There’s been some heat in YA literary circles over an article in the Los Angeles Review of Books. The topic involves whether or not YA literature adds value in teaching teenage boys and young men to grow into proper men.
The writer, Sarah Mesle argues that recent young adult novels have failed to serve boys and young men. All we get are bad models. Looking at popular examples like Twilight, we see very brash and careless male role models, and these models don’t exactly appeal or help teenage boys grow and shape their identities.
But in Mesle’s essay, one of the ideas raised was that manhood was supposed to be inherent, that there is this thing called “essential manliness”, and that YA novels should be portraying and supporting it. For instance, Mesle writes: “I actually believe in manhood as something that’s real, that’s inherently different than womanhood, and that is, potentially, awesome.”
On the other hand, author Malinda Lo disagrees and says gender is always constructed, dependent on time perior and culture. She writes that YA fiction can/should offer not one, but multiple affirming paths to shape those identities.
While I do agree with Malinda Lo that YA fiction can and should provide a number of positive role models, I disagree that gender is completely constructed. I believe to a degree that men and women are different essentially and neurologically, while functions and roles can change and evolve.
I remember from psychology classes that our brains are wired differently and men and women think differently based on evolutionary necessity. It’s the whole nature versus nurture deal, and psychology and English majors can argue all day on this.
Practically though, I find value in art and media that supports all kinds of identities. For young men who never knew their fathers, they can find role models in the “art and tradition” of manliness: http://artofmanliness.com/

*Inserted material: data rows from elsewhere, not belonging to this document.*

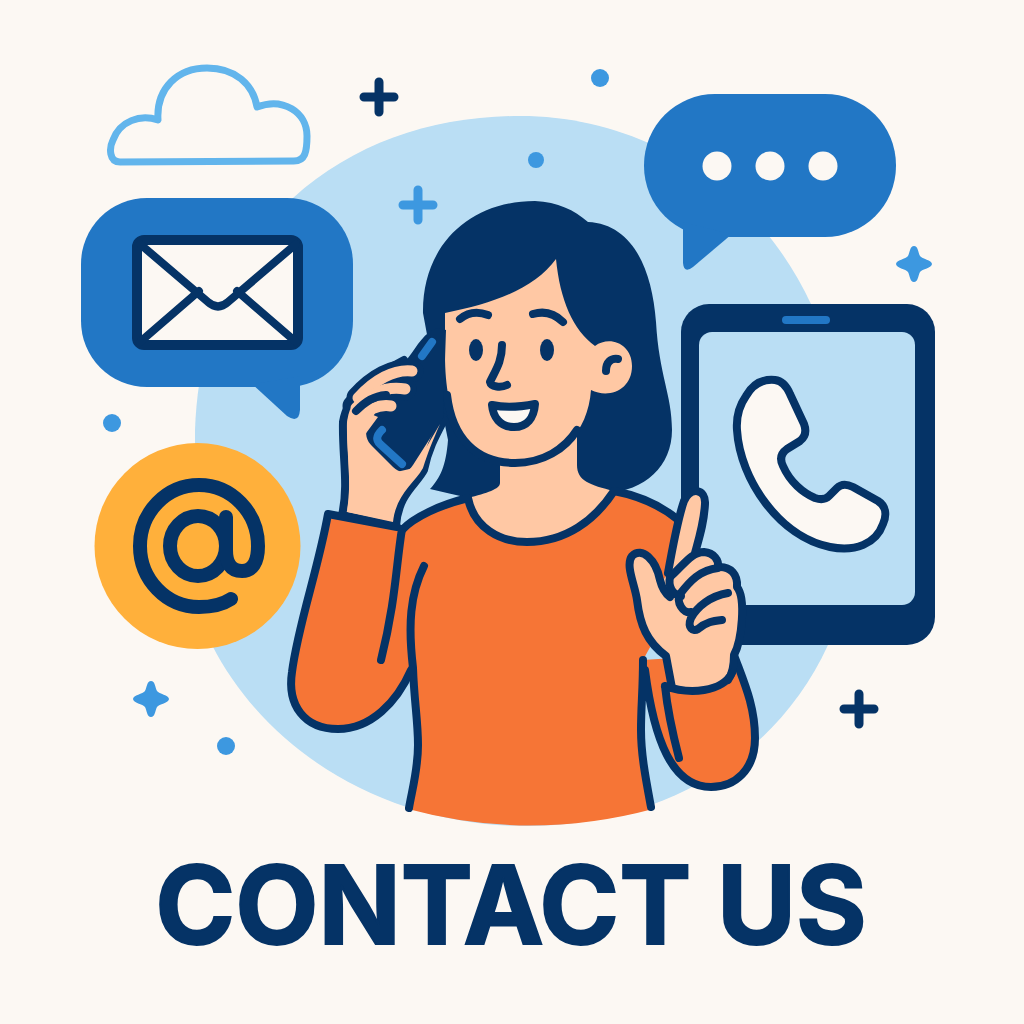
<!DOCTYPE html>
<html lang="en">
<head>
<meta charset="utf-8">
<title>Contact us</title>
<style>
:root {
  --cream: #fcf8f3;
  --navy: #053366;
  --blue: #2277c5;
  --bright: #3d98e0;
  --sky: #badef4;
  --cloud: #62b5ec;
  --orange: #f67536;
  --yellow: #ffb03b;
  --skin: #ffc8a4;
}
* { box-sizing: border-box; margin: 0; }
html, body { width: 1024px; height: 1024px; overflow: hidden; background: var(--cream); }
.poster { position: relative; width: 1024px; height: 1024px; overflow: hidden; background: var(--cream); }
.scene { display: block; position: absolute; inset: 0; }
.title {
  position: absolute; left: 0; top: 851px; width: 1022px;
  display: flex; justify-content: center;
  font: 700 108px/1 Inter, "Open Sans", sans-serif;
  color: var(--navy); white-space: nowrap;
  -webkit-text-stroke: 2px var(--navy);
}
.navy { fill: var(--navy); }
.blue { fill: var(--blue); }
.skin { fill: var(--skin); }
.orange { fill: var(--orange); }
.paper { fill: var(--cream); }
.line { fill: none; stroke: var(--navy); stroke-width: 8; stroke-linecap: round; stroke-linejoin: round; }
.outlined { stroke: var(--navy); stroke-width: 8; stroke-linecap: round; stroke-linejoin: round; }
.finger-edge { fill: none; stroke: var(--navy); stroke-width: 23; stroke-linecap: round; }
.finger { fill: none; stroke: var(--skin); stroke-width: 11; stroke-linecap: round; }
.shine { fill: none; stroke: var(--blue); stroke-width: 8; stroke-linecap: round; stroke-linejoin: round; }
</style>
</head>
<body>
<main class="poster">
  <svg class="scene" width="1024" height="1024" viewBox="0 0 1024 1024" role="img" aria-label="Smiling woman on the phone, surrounded by message, email and call symbols">
    <defs>
      <path id="plus" d="M-15 0H15M0 -15V15" fill="none" stroke-width="9" stroke-linecap="round"/>
      <path id="sparkle" d="M0 -18C4 -18 4 -12 6 -8C8 -5 18 -4 18 0C18 4 8 5 6 8C4 12 4 18 0 18C-4 18 -4 12 -6 8C-8 5 -18 4 -18 0C-18 -4 -8 -5 -6 -8C-4 -12 -4 -18 0 -18Z"/>
      <path id="disc" d="M520 116C645 116 757 188 811 304C851 390 864 540 828 645C775 760 660 826 526 826C390 826 268 755 212 645C196 590 195 500 195 430C198 340 230 255 293 198C355 142 435 116 520 116Z"/>
      <clipPath id="disc-floor"><path d="M250 450H800V790H653V809Q530 842 408 809V790H250Z"/></clipPath>
    </defs>

    <use href="#disc" fill="var(--sky)"/>

    <g id="accents">
      <g stroke="var(--navy)">
        <use href="#plus" x="379" y="97"/>
        <use href="#plus" x="859" y="709"/>
      </g>
      <use href="#plus" x="418" y="205" stroke="var(--bright)" stroke-width="7"/>
      <g fill="var(--bright)">
        <use href="#sparkle" x="914" y="264"/>
        <use href="#sparkle" x="151" y="699"/>
        <circle cx="600" cy="78" r="9"/>
        <circle cx="536" cy="160" r="8"/>
        <circle cx="112" cy="423" r="9"/>
        <circle cx="226" cy="746" r="9"/>
      </g>
    </g>

    <path id="cloud" class="paper" stroke="var(--cloud)" stroke-width="7" stroke-linejoin="round" d="M120 162C109 162 109 148 113 140C120 121 140 114 158 120C156 88 178 68 207 68C235 68 253 84 257 107C283 97 307 112 307 136C307 152 305 161 294 161Z"/>

    <g id="mail-bubble">
      <rect class="blue" x="81" y="198" width="272" height="189" rx="66"/>
      <path class="blue" d="M252 384L287 416Q299 424 300 410V376Z"/>
      <rect class="paper" x="137" y="240" width="161" height="105" rx="7" stroke="var(--navy)" stroke-width="10"/>
      <path class="line" d="M140 244L208 302Q218 311 228 302L296 244M140 342L199 291M296 342L237 291"/>
    </g>

    <g id="chat-bubble">
      <rect class="blue" x="644" y="94" width="252" height="143" rx="71"/>
      <path class="blue" d="M683 222V263Q684 274 693 267L732 234Z"/>
      <g class="paper">
        <circle cx="717" cy="166" r="14.5"/>
        <circle cx="770" cy="166" r="14.5"/>
        <circle cx="823" cy="166" r="14.5"/>
      </g>
    </g>

    <g id="email-badge">
      <circle cx="197.5" cy="546" r="103" fill="var(--yellow)"/>
      <g fill="none" stroke="var(--navy)" stroke-width="14" stroke-linecap="round" stroke-linejoin="round">
        <ellipse cx="198" cy="546" rx="28" ry="30"/>
        <path d="M231 599C222 605 210 607 199 607A59 61 0 1 1 258 546C258 563 252 571 242 571C230 571 226 562 226 550V517"/>
      </g>
    </g>

    <g id="tablet">
      <rect class="navy" x="681" y="304" width="254" height="341" rx="28"/>
      <rect x="699" y="332" width="216" height="273" rx="13" fill="var(--sky)"/>
      <path class="shine" stroke-width="6" d="M786 320H826"/>
      <path class="paper outlined" d="M746 396C754 382 765 379 775 380C783 381 787 387 790 394L804 424C807 432 805 437 800 441L787 449C780 454 780 460 783 466C790 482 803 493 815 498C821 500 826 499 829 496L837 488C841 484 847 484 853 487L878 501C886 506 887 515 883 524C876 544 855 552 830 547C780 537 740 480 737 430C736 416 739 406 746 396Z"/>
    </g>

    <g id="woman">
      <path id="hair" class="navy" d="M423 313C422 247 468 201 535 201C558 202 574 210 588 222C632 224 652 268 656 322C659 375 672 395 672 430C672 466 645 491 606 493L470 498C455 495 443 492 430 489C440 478 446 466 448 440L428 340Z"/>

      <path id="neck" class="skin" d="M500 450V483C500 489 487 493 468 498C474 528 500 542 527 542C566 542 595 520 614 491C590 485 577 481 577 465V425Z"/>

      <g id="sweater">
        <g clip-path="url(#disc-floor)">
          <path class="orange" d="M468 498C440 507 414 517 400 532L386 660L412 668C414 700 418 720 418 745C418 770 412 790 409 808V835H653V808C645 775 641 750 642 720L643 660L676 600V518C660 505 640 496 614 491C595 520 566 542 527 542C500 542 474 528 468 498Z"/>
        </g>
        <path class="line" d="M402 530C414 517 440 505 468 498C474 528 500 542 527 542C566 542 595 520 614 491C640 496 660 505 677 519"/>
        <path class="orange" d="M328 514L400 528L424 566C412 590 408 620 412 668C398 700 372 729 338 729C304 729 287 705 292 672C298 625 318 570 328 514Z"/>
        <path class="line" d="M424 566C410 594 408 625 413 668C414 700 418 720 418 745C418 770 412 790 409 808"/>
        <path class="line" d="M411 670C397 702 371 729 338 729C304 729 287 705 292 672C298 625 318 570 328 514L397 527M402 529C396 565 396 600 381 660"/>
        <path class="orange" d="M643 660L734 654C743 678 755 705 755 738C755 770 735 787 711 787C672 787 652 735 643 660Z"/>
        <path class="line" d="M734 655C743 680 755 705 755 738C755 770 735 787 711 787C672 787 654 740 645 670M643 660C643 690 641 705 641 730C641 755 646 780 651 807"/>
      </g>

      <g id="face">
        <path class="skin" d="M445 313C495 303 535 288 556 259C560 300 573 330 595 346C610 335 632 344 632 366C632 390 609 399 591 390C588 432 560 463 515 463C466 463 445 420 445 355Z"/>
        <path class="line" stroke-width="7" d="M447 395C452 438 476 463 515 463C543 463 565 449 577 430"/>
        <path class="line" d="M460 319Q472 309 488 315M533 314Q550 309 563 322M606 371C606 362 611 358 618 359M502 345C502 362 495 371 490 382C491 387 501 388 507 385"/>
        <ellipse class="navy" cx="476" cy="350" rx="7" ry="11"/>
        <ellipse class="navy" cx="547" cy="350" rx="7" ry="11"/>
        <path class="paper outlined" stroke-width="7" d="M492 405C505 408 520 407 535 404C534 418 527 427 514 427C500 427 493 417 492 405Z"/>
      </g>

      <g id="calling-hand">
        <path class="skin outlined" d="M342 515C349 485 342 455 343 422C348 392 374 376 404 360L444 420C435 437 428 450 424 470C417 484 398 494 396 526Z"/>
        <path class="navy" d="M438 328C424 332 418 345 408 358L368 425C364 434 367 441 372 446L393 467C400 474 408 473 413 465L443 418L446 330Z"/>
        <path class="shine" d="M432 342L422 356M382 430C376 436 376 440 380 444L402 464"/>
        <path class="finger-edge" d="M358 398C374 380 394 369 412 371"/>
        <path class="finger-edge" d="M354 406C372 391 388 386 405 389"/>
        <path class="finger" d="M358 398C374 380 394 369 412 371"/>
        <path class="finger" d="M356 408C372 391 388 386 405 389"/>
        <path class="finger" d="M358 418C370 408 380 404 391 406"/>
        <path class="skin" d="M347 424C348 410 353 402 361 397L366 412L378 417L364 436C366 450 380 462 392 473L414 468L440 424C433 440 428 452 423 468C414 484 396 494 393 522L347 512C352 485 347 455 347 424Z"/>
        <path class="line" stroke-width="6" d="M356 411C366 401 374 396 386 395"/>
      </g>

      <g id="pointing-hand">
        <path class="skin" d="M665 655C648 640 640 625 637 600C635 585 625 565 632 556C642 546 658 560 662 582L668 573C673 545 678 518 684 501C691 486 707 489 706 504C706 522 701 535 697 553C707 549 717 555 718 567C730 567 737 575 737 587C746 598 742 640 734 655L731 676C725 690 690 694 672 688Z"/>
        <path class="line" d="M672 688L666 656C647 642 640 625 637 600C635 585 625 565 632 556C642 546 656 560 660 580C662 588 666 594 670 597M668 573C673 545 678 518 684 501C691 486 706 489 705 504C704 522 700 535 695 553"/>
        <path class="line" d="M670 577C683 566 691 552 704 552C714 553 719 560 718 567C731 566 738 575 737 587C746 598 742 640 734 655C734 667 731 676 728 680"/>
        <path class="line" d="M670 577C668 586 672 595 681 596M718 568C700 570 690 581 680 594C676 602 683 614 691 612M728 593C710 596 697 607 691 618C687 628 693 632 698 629C706 622 713 621 722 620"/>
        <path class="line" d="M665 686C690 695 722 692 732 673M665 686C668 715 673 735 679 758"/>
      </g>
    </g>
  </svg>
  <h1 class="title">CONTACT US</h1>
</main>
</body>
</html>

It’s not so much a prescription and saying all other forms of masculinity is wrong — it’s just a fun, creative way of celebrating traditional values, interests and chivalry. Of course, young women too can learn how to change a tire!
In my own writing, I try to give different role models for teenage boys and girls that are in some ways acceptable, but others not.
I particularly like Alyssa Rosenberg’s thoughts on the Hunger Games:
Much of the books is about how [Katniss] sees two men, Gale Hawthorne and Peeta Mellark, and how their respective strength and anger and caring and tenderness serve them in a tremendously difficult time. I don’t disagree with Mesle that love triangles can come up short for men. She asks: “we’ve neglected to ask the corresponding question: what does it tell young men when Edward Cullen and Jacob Black are the role models available to them? Are these barely-contained monsters really the best we can imagine?”
But in The Hunger Games, Gale and Peeta’s embraces of their differing masculinities—Gale is a hunter and later a military commander and weapons builder, while Peeta is a baker, the son of a privileged family who attempts to share what he has, who is tortured and brainwashed by the Capitol, but with great effort recovers his gentleness—are equally compelling to Katniss at different points in the novels.
Both Gale’s anger and Peeta’s gentless and susceptibility have terrible consequences for Katniss. Neither man nor his version of masculinity is superior, and Katniss chooses between them based on her long-term needs, rather than on the grounds that one kind of manliness is correct.